The harmonies of the instruments and claps of the proud presenters of Qawalli on the stage of Lucknow Literature Festival 2016, compelled me to open to the echoes of wisdom. I had lost my conscience to the roots of my own existence. There was something ironic in the goosebumps I felt sitting there in the mainstream audience. The truth revealed itself in appreciable span of time. This ecstatic Qawalli performance was slowly and steadily losing its glory under the oblivion’s curse.
“You are a sufi when your heart is as soft and as warm as wool.”
The aura was so surreal that it promenaded along my horizon for many mornings that followed. Their priceless efforts to keep this art form, inherited from the world of yesterday, alive were raising a tempest of thoughts in my mind. The twenty-four hours in an artist’s life and that too in a city of civilized culture must be so tough!
Warsi Brothers, residents of Balaganj (Lucknow) uphold the pride of keeping this art form alive since generations. The tradition dates back more than 700 years ago, when Qawalli were performed at Sufi shrines and dargahs. It was believed that Qawalli resulted in fulfilment of wishes. It was inspiring to find that all the members performing, belonged to the same family and shared the same concern for the vanishing Qawalli. The only places where relics of Qawalli exist are Ajmer Sharif, Haji Waris Ali Shah, Nizamuddin Aulia, Shahmina Shah and Deva Sharif. Under such circumstances, these people are making persistent efforts to keep this traditional art form alive, while somehow managing their livelihood.
“Bhar do jholi meri ya Muhammad (pbuh), dar se tere na jaunga khali”
Sufism is the religion of heart and the city of Lucknow has a heart.

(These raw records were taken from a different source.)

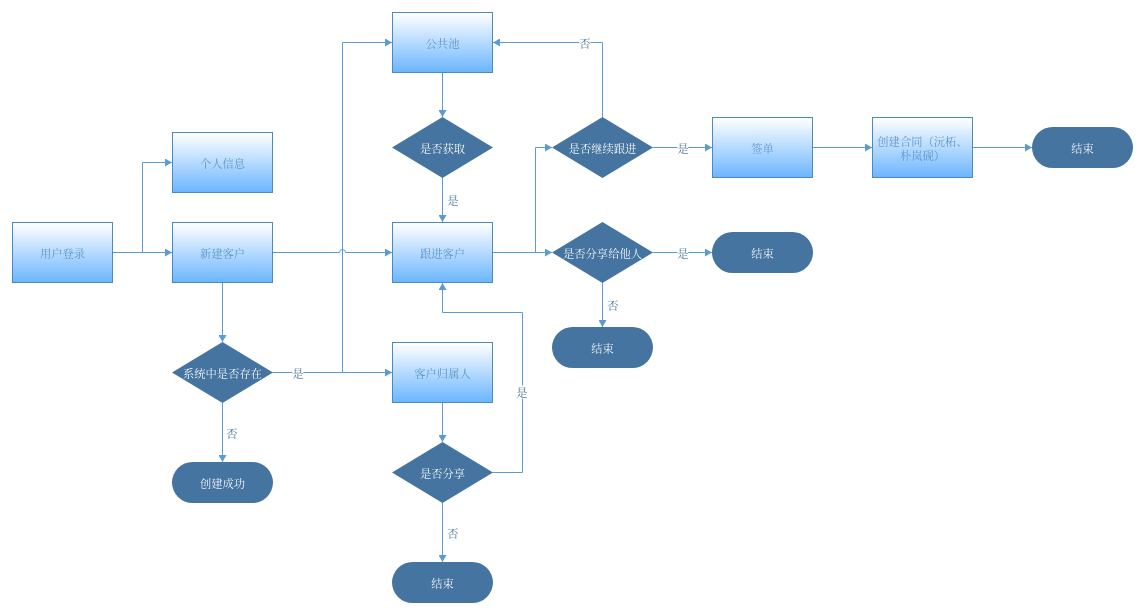
<!DOCTYPE html>
<html lang="zh-CN">
<head>
<meta charset="utf-8">
<title>客户跟进流程图</title>
<style>
:root {
  --paper: #fff;
  --line: #5b9bd5;
  --box-border: #4a8ac0;
  --box-top: #fff;
  --box-bottom: #6cb6ff;
  --box-text: #5b93c8;
  --dark: #4574a0;
  --dark-text: #fff;
  --label: #457197;
}
* { box-sizing: border-box; }
html, body { margin: 0; }
body {
  position: relative;
  width: 1145px;
  height: 615px;
  overflow: hidden;
  background: var(--paper);
  font: 11.3px/14px "Noto Serif CJK SC", "Noto Serif CJK JP", serif;
}
.connectors { position: absolute; inset: 0; display: block; }
.connectors path { fill: none; stroke: var(--line); stroke-width: 1; }
.connectors .routes path { marker-end: url(#arrow); }
.connectors .arrowhead { fill: var(--line); stroke: none; }

.node {
  position: absolute;
  left: var(--x);
  top: var(--y);
  width: 101px;
  height: 61px;
  display: flex;
  align-items: center;
  justify-content: center;
  text-align: center;
  white-space: nowrap;
}
.step {
  border: 1px solid var(--box-border);
  background: linear-gradient(var(--box-top), var(--box-bottom));
  color: var(--box-text);
}
.decision {
  background: var(--dark);
  color: var(--dark-text);
  clip-path: polygon(50% 0, 100% 50%, 50% 100%, 0 50%);
}
.terminal {
  height: 41px;
  border-radius: 21px;
  background: var(--dark);
  color: var(--dark-text);
}
.label {
  position: absolute;
  left: var(--x);
  top: var(--y);
  transform: translate(-50%, -50%);
  background: var(--paper);
  color: var(--label);
  line-height: 13px;
}
</style>
</head>
<body>
<svg class="connectors" width="1145" height="615" viewBox="0 0 1145 615" aria-hidden="true">
  <defs>
    <marker id="arrow" markerUnits="userSpaceOnUse" markerWidth="8" markerHeight="8" refX="7" refY="4" orient="auto">
      <path class="arrowhead" d="M0 0L7 4L0 8Z"/>
    </marker>
  </defs>
  <g class="routes">
    <path d="M112.5 252.5H172"/>
    <path d="M142.5 252.5V162.5H172"/>
    <path d="M272.5 252.5H339.5A3 3 0 0 1 345.5 252.5H392"/>
    <path d="M222.5 282.5V342"/>
    <path d="M222.5 402.5V462"/>
    <path d="M272.5 372.5H392"/>
    <path d="M342.5 372.5V42.5H392"/>
    <path d="M442.5 72.5V117"/>
    <path d="M442.5 177.5V222"/>
    <path d="M442.5 402.5V442"/>
    <path d="M442.5 502.5V562"/>
    <path d="M492.5 472.5H522.5V312.5H442.5V283"/>
    <path d="M492.5 252.5H552"/>
    <path d="M535.5 252.5V147.5H552"/>
    <path d="M602.5 117.5V42.5H493"/>
    <path d="M652.5 147.5H712"/>
    <path d="M652.5 252.5H712"/>
    <path d="M602.5 282.5V327"/>
    <path d="M812.5 147.5H872"/>
    <path d="M972.5 147.5H1032"/>
  </g>
</svg>

<div class="node step" style="--x:12px;--y:222px">用户登录</div>
<div class="node step" style="--x:172px;--y:132px">个人信息</div>
<div class="node step" style="--x:172px;--y:222px">新建客户</div>
<div class="node decision" style="--x:172px;--y:342px">系统中是否存在</div>
<div class="node terminal" style="--x:172px;--y:462px">创建成功</div>

<div class="node step" style="--x:392px;--y:12px">公共池</div>
<div class="node decision" style="--x:392px;--y:117px">是否获取</div>
<div class="node step" style="--x:392px;--y:222px">跟进客户</div>
<div class="node step" style="--x:392px;--y:342px">客户归属人</div>
<div class="node decision" style="--x:392px;--y:442px">是否分享</div>
<div class="node terminal" style="--x:392px;--y:562px">结束</div>

<div class="node decision" style="--x:552px;--y:117px">是否继续跟进</div>
<div class="node decision" style="--x:552px;--y:222px">是否分享给他人</div>
<div class="node terminal" style="--x:552px;--y:327px">结束</div>

<div class="node step" style="--x:712px;--y:117px">签单</div>
<div class="node terminal" style="--x:712px;--y:232px">结束</div>
<div class="node step" style="--x:872px;--y:117px">创建合同（沅柘、<br>朴岚砚）</div>
<div class="node terminal" style="--x:1032px;--y:127px">结束</div>

<span class="label" style="--x:585px;--y:43px">否</span>
<span class="label" style="--x:683px;--y:148px">是</span>
<span class="label" style="--x:683px;--y:253px">是</span>
<span class="label" style="--x:453px;--y:200px">是</span>
<span class="label" style="--x:613px;--y:305px">否</span>
<span class="label" style="--x:298px;--y:373px">是</span>
<span class="label" style="--x:522px;--y:392px">是</span>
<span class="label" style="--x:232px;--y:433px">否</span>
<span class="label" style="--x:453px;--y:533px">否</span>
</body>
</html>
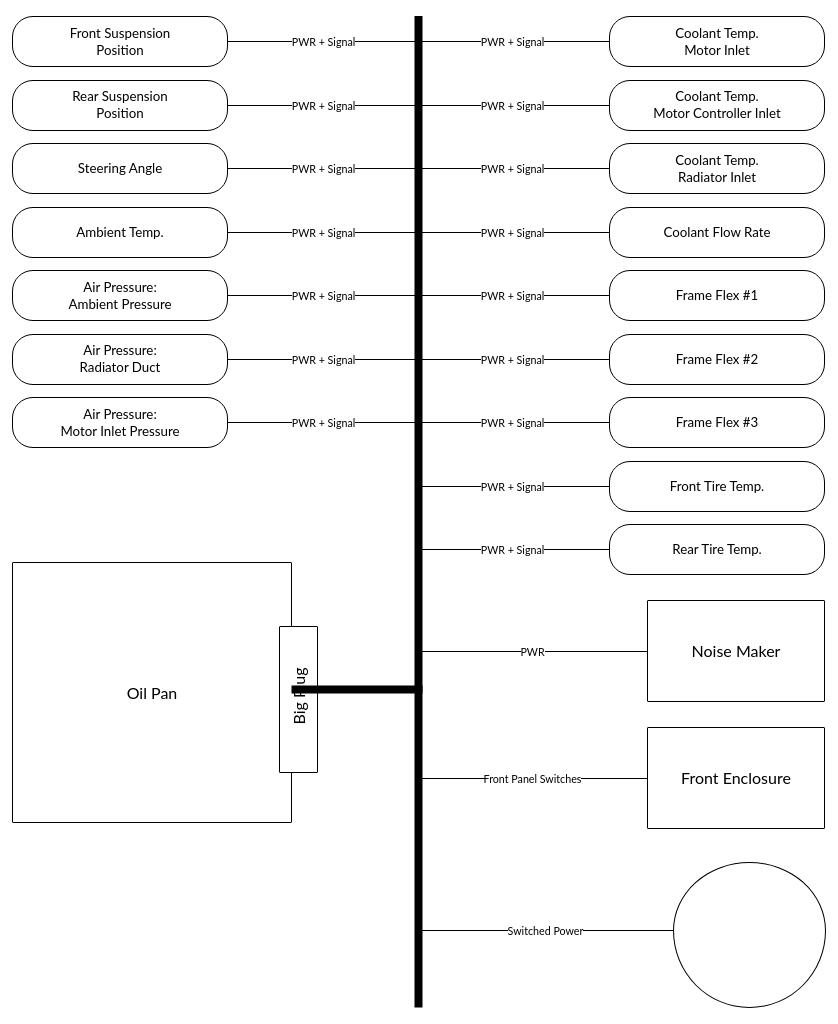
<!DOCTYPE html>
<html lang="en">
<head>
<meta charset="utf-8">
<title>Sensor wiring harness</title>
<style>
:root { --ink: #000; --paper: #fff; --stroke: 1px solid var(--ink); }
* { box-sizing: border-box; }
body { margin: 0; background: var(--paper); }
.diagram {
  position: relative; width: 838px; height: 1024px; overflow: hidden;
  background: var(--paper); color: var(--ink);
  font-family: Lato, sans-serif; font-size: 13.3px; line-height: 17px;
}
ul { list-style: none; margin: 0; padding: 0; }
.sensors, .devices { position: absolute; display: flex; flex-direction: column; }
.sensors { top: 16px; width: 407px; gap: 12.5px; }
.sensors.left { left: 12px; }
.sensors.right { left: 416px; width: 409px; }
.sensors li, .devices li { display: flex; align-items: center; }
.node {
  flex: none; display: flex; align-items: center; justify-content: center;
  text-align: center; border: var(--stroke); background: var(--paper);
}
.sensors .node { width: 216px; height: 51px; border-radius: 21px; }
.wire {
  flex: 1; display: flex; align-items: center;
  font-size: 10.7px; line-height: 13px; white-space: nowrap;
}
.wire::before, .wire::after { content: ""; flex: 1; height: 1px; background: var(--ink); }
.wire span { width: 63px; display: flex; justify-content: center; }
.devices { left: 418px; top: 600px; width: 407px; gap: 25px; font-size: 16px; line-height: 20px; }
.devices .node { width: 178px; height: 102px; border-radius: 1px; }
.devices .power span { width: 24px; }
.devices .switches span { width: 96px; }
.devices .switched { margin: 8px -1px 0 0; }
.devices .switched span { width: 75px; }
.devices .switched .wire { margin-bottom: 9px; }
.devices .switched .node { width: 153px; height: 146px; border-radius: 50% / 47% 47% 53% 53%; }
.oil-pan, .plug { position: absolute; font-size: 16px; line-height: 20px; border-radius: 1px; }
.oil-pan { left: 12px; top: 562px; width: 280px; height: 261px; }
.plug { left: 279px; top: 626px; width: 39px; height: 147px; }
.plug span { transform: rotate(-90deg); white-space: nowrap; margin-top: -8px; }
.harness { position: absolute; left: 0; top: 0; fill: var(--ink); }
</style>
</head>
<body>
<main class="diagram">
  <ul class="sensors left">
    <li><div class="node">Front Suspension<br>Position</div><div class="wire"><span>PWR + Signal</span></div></li>
    <li><div class="node">Rear Suspension<br>Position</div><div class="wire"><span>PWR + Signal</span></div></li>
    <li><div class="node">Steering Angle</div><div class="wire"><span>PWR + Signal</span></div></li>
    <li><div class="node">Ambient Temp.</div><div class="wire"><span>PWR + Signal</span></div></li>
    <li><div class="node">Air Pressure:<br>Ambient Pressure</div><div class="wire"><span>PWR + Signal</span></div></li>
    <li><div class="node">Air Pressure:<br>Radiator Duct</div><div class="wire"><span>PWR + Signal</span></div></li>
    <li><div class="node">Air Pressure:<br>Motor Inlet Pressure</div><div class="wire"><span>PWR + Signal</span></div></li>
  </ul>

  <ul class="sensors right">
    <li><div class="wire"><span>PWR + Signal</span></div><div class="node">Coolant Temp.<br>Motor Inlet</div></li>
    <li><div class="wire"><span>PWR + Signal</span></div><div class="node">Coolant Temp.<br>Motor Controller Inlet</div></li>
    <li><div class="wire"><span>PWR + Signal</span></div><div class="node">Coolant Temp.<br>Radiator Inlet</div></li>
    <li><div class="wire"><span>PWR + Signal</span></div><div class="node">Coolant Flow Rate</div></li>
    <li><div class="wire"><span>PWR + Signal</span></div><div class="node">Frame Flex #1</div></li>
    <li><div class="wire"><span>PWR + Signal</span></div><div class="node">Frame Flex #2</div></li>
    <li><div class="wire"><span>PWR + Signal</span></div><div class="node">Frame Flex #3</div></li>
    <li><div class="wire"><span>PWR + Signal</span></div><div class="node">Front Tire Temp.</div></li>
    <li><div class="wire"><span>PWR + Signal</span></div><div class="node">Rear Tire Temp.</div></li>
  </ul>

  <ul class="devices">
    <li class="power"><div class="wire"><span>PWR</span></div><div class="node">Noise Maker</div></li>
    <li class="switches"><div class="wire"><span>Front Panel Switches</span></div><div class="node">Front Enclosure</div></li>
    <li class="switched"><div class="wire"><span>Switched Power</span></div><div class="node"></div></li>
  </ul>

  <div class="node oil-pan">Oil Pan</div>
  <div class="node plug"><span>Big Plug</span></div>

  <svg class="harness" width="838" height="1024" viewBox="0 0 838 1024" aria-hidden="true">
    <rect x="414.5" y="16" width="8" height="991.5"/>
    <rect x="291.5" y="685.5" width="131" height="8"/>
  </svg>
</main>
</body>
</html>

I feel, each one of us who hails from this city, has a heart for Qawalli. Let us lend our hands to shelter this art form from Oblivion’s Curse.